This approach may prove effective for Turkey. But it could also generate a backlash from Washington and from EU capitals, ultimately contributing to a vicious cycle of deepening hostilities that serve neither side’s objectives. In the US Congress, Senator Lindsey Graham has introduced a bill which threatens wide-ranging sanctions in response to Turkey’s military operation in Syria, including visa bans on Turkish officials. Several NATO countries, including Germany and France, have already stopped arms shipments to Turkey. And the discussion of EU sanctions, already begun in response to Turkey’s energy exploration of Cyprus, has intensified. At a time when Turkey’s economy is already fragile, even relatively restrained sanctions could still have an outsized effect.
At the same time, Turkey’s push for a more independent foreign policy has also driven its regional isolation, bringing neighbouring countries together against it. Greece has successfully worked to capitalise on concerns over Turkey’s reliability as an ally to improve military cooperation with the US. Washington has also supported cooperation between Greece, Cyprus and Israel, all of which are increasingly framing their policies in terms of containing Turkey. Finally, in the Middle East, Turkey now faces concerted hostility from Egypt, Saudi Arabia and the UAE, which in addition to creating regional challenges will further complicate its relationship with Washington. This, of course, will only increase the temptation for Turkey to play a spoiler role, directly challenging Western interests and trying to break out of its newfound isolation.
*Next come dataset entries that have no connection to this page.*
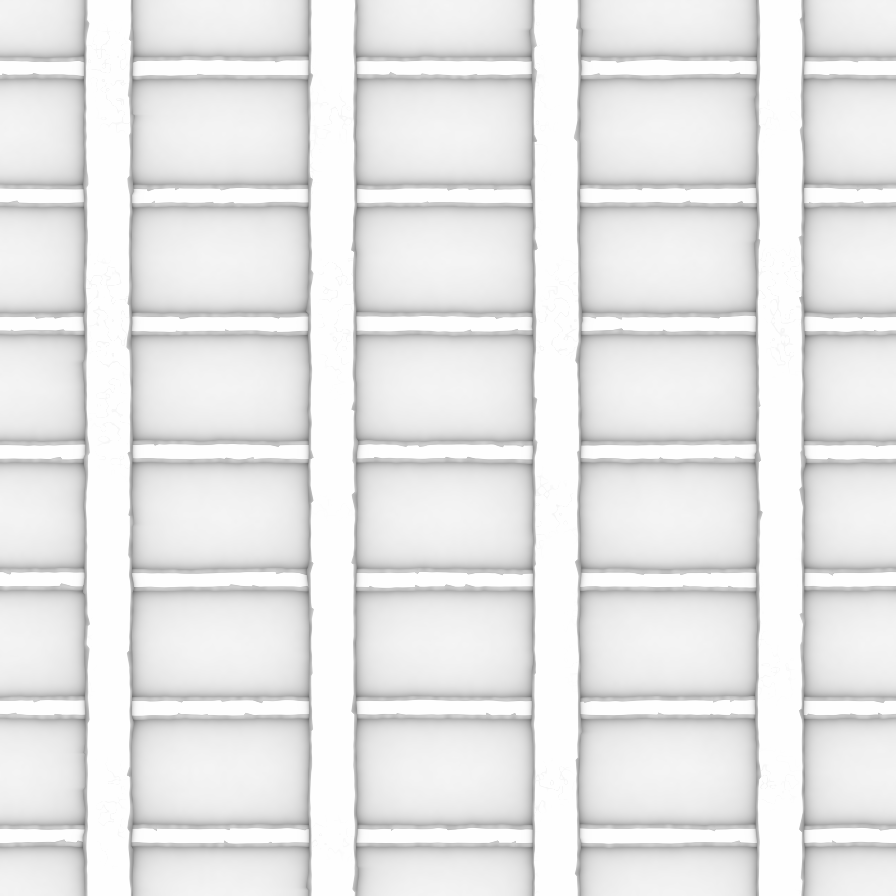
This texture map is drawn by a Shadertoy shader. Its source:

```glsl
// A seamless lattice of pale panels: wide upright posts crossed by thin rungs.
// Each bar is a white face with a grey bevel whose edges wander and chip by
// wrapping noise; the recessed panels darken softly towards the bars.
#define GRID vec2(4.0, 7.0)
#define BAR_CENTRE vec2(0.484, 0.470)
#define UNIT 0.0013
#define POST_FACE 18.3
#define POST_OUTER 20.6
#define RUNG_FACE 6.0
#define RUNG_OUTER 9.6
#define FACE_TONE 0.995
#define PANEL_TONE 0.966
#define CONTACT_SHADE 0.21
#define WIDE_SHADE 0.075

float hash(vec2 p) {
    vec3 q = fract(vec3(p.xyx) * vec3(0.1031, 0.1030, 0.0973));
    q += dot(q, q.yzx + 33.33);
    return fract((q.x + q.y) * q.z);
}

// One-dimensional value noise over 0..1 that wraps after count steps
float edgeNoise(float t, float count, float seed) {
    float x = t * count, i = floor(x), f = fract(x);
    f = f * f * (3.0 - 2.0 * f);
    float a = hash(vec2(mod(i, count), seed));
    float b = hash(vec2(mod(i + 1.0, count), seed));
    return mix(a, b, f) - 0.5;
}

// Two-dimensional value noise that wraps after count steps
float wrapNoise(vec2 uv, vec2 count) {
    vec2 p = uv * count, i = mod(floor(p), count), f = fract(p);
    vec2 j = mod(i + 1.0, count);
    f = f * f * (3.0 - 2.0 * f);
    float low = mix(hash(i), hash(vec2(j.x, i.y)), f.x);
    float high = mix(hash(vec2(i.x, j.y)), hash(j), f.x);
    return mix(low, high, f.y);
}

// Scattered slanted notches along an edge: a ramp that ends abruptly
float chips(float t, float count, float seed, float density) {
    float x = t * count;
    vec2 key = vec2(mod(floor(x), count), seed);
    float start = 0.05 + 0.4 * hash(key + 7.1);
    float u = (fract(x) - start) / mix(0.15, 0.5, hash(key + 13.7));
    if (hash(key + 29.3) < 0.5) u = 1.0 - u;
    float ramp = max(u, 0.0) * smoothstep(1.0, 0.8, u);
    return ramp * step(hash(key + 3.9), density) * (0.4 + 0.6 * hash(key + 17.0));
}

float wobble(float t, float seed) {
    return 1.5 * edgeNoise(t, 19.0, seed) + 1.1 * edgeNoise(t, 53.0, seed + 5.0)
         + 0.5 * edgeNoise(t, 131.0, seed + 9.0);
}

// Face limit (x) and outer limit (y) of a post side
vec2 postEdge(float y, float seed) {
    float w = wobble(y, seed);
    float face = POST_FACE + w - 3.2 * chips(y, 17.0, seed + 40.0, 0.45);
    float outer = POST_OUTER + 0.8 * w + edgeNoise(y, 41.0, seed + 60.0)
                + 3.0 * chips(y, 13.0, seed + 80.0, 0.3);
    return vec2(face, max(outer, face + 1.4));
}

// Face limit (x) and outer limit (y) of a rung side
vec2 rungEdge(float x, float seed) {
    float w = wobble(x, seed);
    float face = RUNG_FACE + 0.8 * w - 2.6 * chips(x, 37.0, seed + 40.0, 0.3);
    float outer = RUNG_OUTER + 0.6 * w + 0.6 * edgeNoise(x, 61.0, seed + 60.0);
    return vec2(face, max(outer, face + 1.6));
}

void mainImage(out vec4 fragColor, in vec2 fragCoord) {
    vec2 uv = fragCoord / iResolution.xy;
    float aa = 0.6 / (iResolution.y * UNIT);

    // Bar-centred cells; distances from the bar axes in small canvas units
    vec2 p = uv * GRID - BAR_CENTRE + 0.5;
    vec2 id = mod(floor(p), GRID);
    vec2 local = fract(p) - 0.5;
    vec2 side = step(0.0, local);
    vec2 d = abs(local) / (GRID * UNIT);
    float bay = mod(id.x + side.x, GRID.x);
    vec2 post = postEdge(uv.y, 101.0 + id.x * 23.0 + side.x * 11.0);
    vec2 rung = rungEdge(uv.x, 307.0 + id.y * 31.0 + bay * 7.0 + side.y * 13.0);
    vec2 gap = max(d - vec2(post.y, rung.y), 0.0);

    // Recessed panel with tight contact shade and a wide soft falloff
    vec2 shade = CONTACT_SHADE * exp(-gap / 3.8) + WIDE_SHADE * exp(-gap / 20.0);
    float mottle = wrapNoise(uv, vec2(48.0)) + wrapNoise(uv, vec2(160.0)) - 1.0;
    float tone = PANEL_TONE - shade.x - shade.y + 0.006 * mottle;

    // Rung: bevel, crease, then face shaded where it meets the post
    float bevel = clamp((d.y - rung.x) / (rung.y - rung.x), 0.0, 1.0);
    float streak = wrapNoise(uv, vec2(150.0, 90.0)) - 0.5;
    float bevelTone = mix(0.81, 0.69, bevel * bevel) + 0.08 * streak;
    bevelTone -= 0.07 * exp(-abs(d.y - rung.x) / 0.7);
    float rungTone = mix(FACE_TONE, bevelTone, smoothstep(-aa, aa, d.y - rung.x));
    rungTone -= 0.24 * exp(-gap.x / 1.8);
    tone = mix(rungTone, tone, smoothstep(-aa, aa, d.y - rung.y));

    // Post: faint hairline scratches on the face and a darker ragged bevel
    float grain = wrapNoise(uv, vec2(70.0)) * 0.6 + wrapNoise(uv, vec2(190.0)) * 0.4;
    float hairline = 1.0 - smoothstep(0.0, 0.035, abs(grain - 0.5));
    float worn = smoothstep(0.5, 0.8, wrapNoise(uv, vec2(24.0, 16.0)));
    float postTone = FACE_TONE - 0.035 * hairline * worn;
    float slope = clamp((d.x - post.x) / (post.y - post.x), 0.0, 1.0);
    float slopeTone = mix(0.79, 0.60, slope) + 0.10 * (wrapNoise(uv, vec2(60.0, 110.0)) - 0.5);
    postTone = mix(postTone, slopeTone, smoothstep(-aa, aa, d.x - post.x));
    tone = mix(postTone, tone, smoothstep(-aa, aa, d.x - post.y));

    fragColor = vec4(vec3(clamp(tone, 0.0, 1.0)), 1.0);
}
```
Managing the current crisis will require both the US and the EU to walk a delicate line, showing Ankara they are willing to impose serious consequences without pushing this impulse to the point of being destructive or counterproductive. Given how hard this will be, American and European policymakers should also do their best to prepare for continuing tensions. This requires the US and EU to work together in order to work around the challenges posed by a more antagonistic Turkey.